- The final AC21 biotech report concluded that a compensation fund was not warranted at this time, but went on to say that if in the future, the secretary obtains convincing data substantiating economic loss that he may initiate a pilot program based on the model of current crop insurance programs.
The USDA Advisory Committee on Biotechnology and 21st Century Agriculture (AC21) recently submitted to Secretary Vilsack their final recommendations on coexistence among organic, biotech and conventional farming operations. The organic community was demanding an indemnity fund supported by the technology providers to compensate for economic losses incurred by pollen drift of biotech crops.
In March 2011, Secretary Vilsack revived the AC21 after it was idle for two years.

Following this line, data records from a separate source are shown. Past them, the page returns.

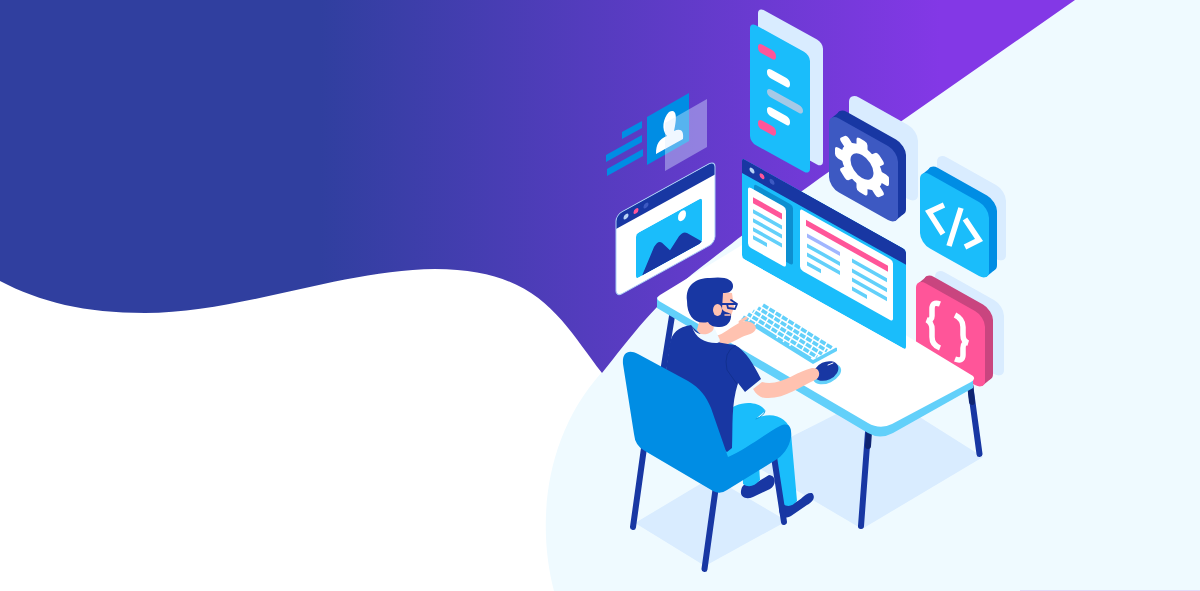
<!DOCTYPE html>
<html lang="en">
<head>
<meta charset="utf-8">
<title>Developer workspace banner</title>
<style>
:root{--navy:#1837a3;--ink:#0f2472;--blue:#008de4;--cyan:#1abdfb;--sky:#62d0fa;--ice:#effaff;--mist:#d9ecff;--pink:#ff5599;--plum:#c9457f;--indigo:#3d59c2;--skin:#ffc2b0;--white:#fff}
html,body{margin:0;height:100%;overflow:hidden;background:var(--white)}
.banner{display:block;width:1200px;height:591px}
.navy{fill:var(--navy)}.ink{fill:var(--ink)}.blue{fill:var(--blue)}.cyan{fill:var(--cyan)}.sky{fill:var(--sky)}.ice{fill:var(--ice)}.mist{fill:var(--mist)}.pink{fill:var(--pink)}.plum{fill:var(--plum)}.indigo{fill:var(--indigo)}.skin{fill:var(--skin)}.white{fill:var(--white)}
.line{fill:none;stroke-linecap:round;stroke-linejoin:round}
.leg{stroke:var(--navy);stroke-width:6}
.glyph{fill:none;stroke:var(--white);stroke-width:5.5}
.text-rows{fill:none;stroke:var(--sky);stroke-width:4}
.keys{fill:none;stroke:var(--sky);stroke-width:3.6;stroke-dasharray:6 1.5}
</style>
</head>
<body>
<svg class="banner" viewBox="0 0 1200 591" role="img" aria-label="A developer at a desk surrounded by floating interface panels">
<defs>
<linearGradient id="wave-fill" gradientUnits="userSpaceOnUse" x1="320" y1="0" x2="940" y2="0">
<stop offset="0" stop-color="#303f9f"/><stop offset="1" stop-color="#8338e6"/>
</linearGradient>
<rect id="tile" width="69" height="74" rx="10"/>
<g id="tile-depth"><use href="#tile" x="8" y="-11"/><path d="M3 3L11 -8L74 60L66 71Z"/></g>
<rect id="tooth" x="-5.5" y="-27" width="11" height="12" rx="3"/>
<g id="window-dots"><circle cx="10" cy="7" r="2.5" fill="#b9d3f5"/><circle cx="20" cy="7" r="2.5" fill="#ff5599"/><circle cx="30" cy="7" r="2.5" fill="#3d59c2"/></g>
<clipPath id="monitor-clip"><rect width="164" height="100" rx="3"/></clipPath>
<clipPath id="window-clip"><rect width="99" height="82" rx="6"/></clipPath>
<clipPath id="picture-clip"><rect x="20" y="30" width="66" height="45" rx="3"/></clipPath>
</defs>

<g id="background">
<rect class="white" width="1200" height="591"/>
<path class="ice" d="M554 591C538 530 541 440 602 372L700 200L1075 0H1200V591Z"/>
<path fill="url(#wave-fill)" d="M0 0H1075L830 171C765 217 730 245 700 268C655 303 630 338 602 373C562 322 540 269 435 269C340 270 240 313 145 313C85 313 40 302 0 281Z"/>
<rect x="1020" y="590" width="180" height="1" fill="#e3dcf8"/>
</g>

<g id="floor-shadows" class="mist">
<path d="M862 529L983 457L880 392L745 460Z"/>
<path d="M635 523L705 566L787 521L712 477Z"/>
</g>

<g id="profile-panel">
<path class="blue" d="M622 132L642 121V128L622 139ZM606 155L642 135V142L606 162ZM607 169L643 149V156L607 176Z"/>
<path class="blue" d="M647 117L689 93V141L647 165Z"/>
<path class="white" d="M656 154C656 144 659 139 667 136C661 130 663 118 669 112C676 108 677 116 675 126L674 131C681 128 684 131 683 139Z"/>
<path fill="#d9ecff" fill-opacity=".4" d="M665 123L707 99V147L665 171Z"/>
</g>

<g id="picture-window" transform="matrix(1 -.55 0 1 616 215)">
<rect class="white" width="99" height="82" rx="6"/>
<rect class="navy" width="99" height="14" clip-path="url(#window-clip)"/>
<use href="#window-dots"/>
<g clip-path="url(#picture-clip)">
<rect class="cyan" x="20" y="30" width="66" height="45"/>
<path class="navy" d="M26 75L38 53Q42 48 46 53L54 65L63 56Q67 53 71 57L87 75Z"/>
</g>
<ellipse class="white" cx="66" cy="37" rx="4" ry="5"/>
<rect width="99" height="82" rx="6" fill="none" stroke="#a9cdf7" stroke-width="1"/>
</g>

<g id="document-panel">
<rect class="mist" width="65" height="125" rx="6" transform="matrix(1 .55 0 1 758 7)"/>
<g transform="matrix(1 .55 0 1 750 22)">
<rect class="cyan" width="60" height="120" rx="6"/>
<rect class="pink" x="8" y="16" width="18" height="9" rx="4"/>
<rect class="white" x="17" y="36" width="23" height="9" rx="4"/>
<rect x="17" y="56" width="36" height="8" rx="4" fill="#a6c9e6"/>
<rect class="white" x="17" y="74" width="23" height="9" rx="4"/>
<rect class="pink" x="8" y="92" width="18" height="9" rx="4"/>
</g>
</g>

<g id="tool-tiles">
<g class="mist">
<use href="#tile" transform="matrix(1 .56 0 1 849 92)"/>
<use href="#tile" transform="matrix(1 .56 0 1 937 152)"/>
<use href="#tile" transform="matrix(1 .56 0 1 935 267)"/>
</g>
<g id="settings-tile" transform="matrix(1 .56 0 1 829 113)">
<use class="navy" href="#tile-depth"/><use class="indigo" href="#tile"/>
<g transform="translate(33 35)" class="white">
<circle r="16" fill="none" stroke="#fff" stroke-width="9"/>
<use href="#tooth"/><use href="#tooth" transform="rotate(45)"/><use href="#tooth" transform="rotate(90)"/><use href="#tooth" transform="rotate(135)"/><use href="#tooth" transform="rotate(180)"/><use href="#tooth" transform="rotate(225)"/><use href="#tooth" transform="rotate(270)"/><use href="#tooth" transform="rotate(315)"/>
</g>
</g>
<g id="code-tile">
<g transform="matrix(1 .56 0 1 920 169)"><use class="blue" href="#tile-depth"/><use class="cyan" href="#tile"/></g>
<path class="glyph" d="M944 205L929 212L943 234M961 208L949 246M965 219L979 240L965 247"/>
</g>
<g id="braces-tile">
<g transform="matrix(1 .56 0 1 916 278)"><use class="plum" href="#tile-depth"/><use class="pink" href="#tile"/></g>
<path class="glyph" d="M940 304Q932 301 932 309V316Q932 321 927 320Q932 323 932 329V337Q932 345 940 348M955 315Q963 319 963 327V335Q963 341 968 343Q963 342 963 348V355Q963 362 955 359"/>
</g>
</g>

<g id="desk">
<g class="line leg"><path d="M672 316L663 372M868 432L861 526M970 384L979.5 454"/><path d="M869 432L868 446M970 384L972 402" stroke="#0f2472"/></g>
<path class="sky" d="M657 297V308L868 433Q880 440 893 433L973 388V378Z"/>
<path class="white" d="M660 295L742 245L762 248L973 376Q976 379 971 382L892 424Q880 430 868 423L659 301Q655 298 660 295Z"/>
</g>

<g id="monitor" transform="matrix(1 .56 0 1 742 158)">
<g clip-path="url(#monitor-clip)">
<rect class="cyan" width="164" height="100"/>
<rect class="navy" width="164" height="15"/>
</g>
<use href="#window-dots"/>
<rect x="12" y="19" width="39" height="60" rx="3" fill="#0d8fd0"/>
<rect class="white" x="6" y="25" width="38" height="60" rx="3"/>
<path d="M11 36H40" stroke="#ff5599" stroke-width="6"/>
<path class="text-rows" d="M11 47H40M11 56H40M11 65H40M11 73H25"/>
<rect class="white" x="58" y="18" width="93" height="61" rx="3"/>
<path d="M64 29H146" stroke="#ff5599" stroke-width="6"/>
<path d="M65 41H98" stroke="#a0b6ff" stroke-width="4"/>
<path class="text-rows" d="M65 51H98M65 60H98M65 69H79M110 41H145M110 51H145M110 60H145M110 69H125"/>
</g>

<g id="keyboard">
<path class="sky" d="M741 319L765 304L837 348V351L813 364Z"/>
<path class="white" d="M740 316L765 302L837 347L813 360Z"/>
<g class="keys">
<path d="M763 305L832 348"/><path d="M758 308L827 351" stroke-dashoffset="3"/><path d="M753 311L822 354" stroke-dashoffset="5"/><path d="M748 314L817 357" stroke-dashoffset="2"/><path d="M743 317L811 359" stroke-dasharray="6 1.5 6 1.5 24 1.5"/>
</g>
</g>

<g id="mouse">
<ellipse class="sky" cx="827" cy="374" rx="15" ry="9" transform="rotate(-25 827 374)"/>
<ellipse class="navy" cx="826" cy="371" rx="13" ry="9" transform="rotate(-25 826 371)"/>
<path class="line" d="M828 365L833 363" stroke="#fff" stroke-width="1"/>
</g>

<g id="developer">
<path class="skin" d="M716 336C724 334 731 327 739 323C745 319 755 322 756 328C755 334 748 334 742 337C734 341 727 345 720 347Z"/>
<path class="line" d="M740 322L746 318" stroke="#ffc2b0" stroke-width="3"/>
<path class="navy" d="M741 491C742 483 748 483 754 484L769 475C777 476 776 485 770 489L753 497C746 500 740 497 741 491ZM779 508C779 502 786 504 794 503C802 500 805 492 812 493C816 497 813 502 807 505L791 516C783 520 779 516 779 508Z"/>
<path class="cyan" d="M742 440L758 452L760 480Q751 490 743 484Z"/>
<path class="cyan" d="M724 414C736 400 758 400 765 410C764 413 760 415 757 418C773 411 789 418 791 433L797 501Q790 509 783 504L776 455L726 462Z"/>
<path class="line" d="M765 411Q764 416 756 419" stroke="#0a9fe2" stroke-width="1"/>
<path class="skin" d="M700 318H713L714 332C709 340 701 337 697 330Z"/>
<path class="navy" d="M691 325C678 327 672 333 670 343L663 390L700 430L727 452L732 448C733 425 731 405 738 383L745 392L761 379C754 365 746 351 735 345C720 343 704 341 691 325Z"/>
<path class="ice" d="M692 326C694 332 698 335 707 334C713 332 714 329 714 327L719 338C721 341 719 343 716 343C705 343 695 338 692 326Z"/>
<path class="line" d="M735 346Q723 352 727 370L737 384" stroke="#12308f" stroke-width="1"/>
<path class="skin" d="M753 389L762 382C780 387 797 371 812 368C821 367 821 378 815 380C799 387 785 399 766 398C760 398 756 394 753 389Z"/>
<path class="skin" d="M721 292L732 293L734 307L731 316L715 318Z"/>
<path class="navy" d="M687 301C685 285 696 278 710 278C724 276 734 279 733 287C732 292 728 293 723 293L722 309C725 313 728 312 731 314C732 322 726 328 718 327C712 327 709 324 708 322C695 325 687 316 687 301Z"/>
<ellipse class="skin" cx="717.5" cy="310" rx="4.5" ry="6"/>
<path class="line" d="M721 304H737L735 309L728 308L727 304M731 300L737 304" stroke="#1837a3" stroke-width="1.8"/>
<path class="line" d="M725 315L730 315" stroke="#ffc2b0" stroke-width="1.5"/>
</g>

<g id="chair">
<path class="line leg" d="M644 448L633 527M716 486L704.5 569M774 457L784 522"/>
<path class="blue" d="M728 457C745 450 765 434 780 426C789 422 792 427 791 437C789 448 783 456 774 461L727 490Q720 495 713 491L645 451Q635 446 634 434L623 364C622 353 628 349 638 354L688 381C700 388 706 396 711 408Z"/>
</g>
</svg>
</body>
</html>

The members represented the biotechnology industry, the organic food industry, farming communities, the seed industry, food manufacturers, state government, consumer/community development groups, the medical profession and academic researchers.
The major charge to the group was to examine “what types of compensation mechanisms, if any, would be appropriate to address economic losses to farmers caused by unintended presence of genetically engineered materials, as well as how such mechanisms might work.” The committee has met five times since mid 2011 and conducted multiple conference calls. The weakness of the organic community’s claim was the lack of credible data to support their claims of economic losses.
The final report, endorsed by 22 of the 23 members, is on the NCC’s website at www.cotton.org/tech/biotech/ac21report.cfm. The report concluded that a compensation fund was not warranted at this time, but went on to say that if in the future, the Secretary obtains convincing data substantiating economic loss that he may initiate a pilot program based on the model of current crop insurance programs. The report also endorsed increased outreach and education regarding the principles of coexistence.
The NCC and other agricultural organizations support the discussions’ outcome as a fair compromise of positions. Organic groups have come out against it claiming that an insurance program would put the economic burden solely on the organic grower.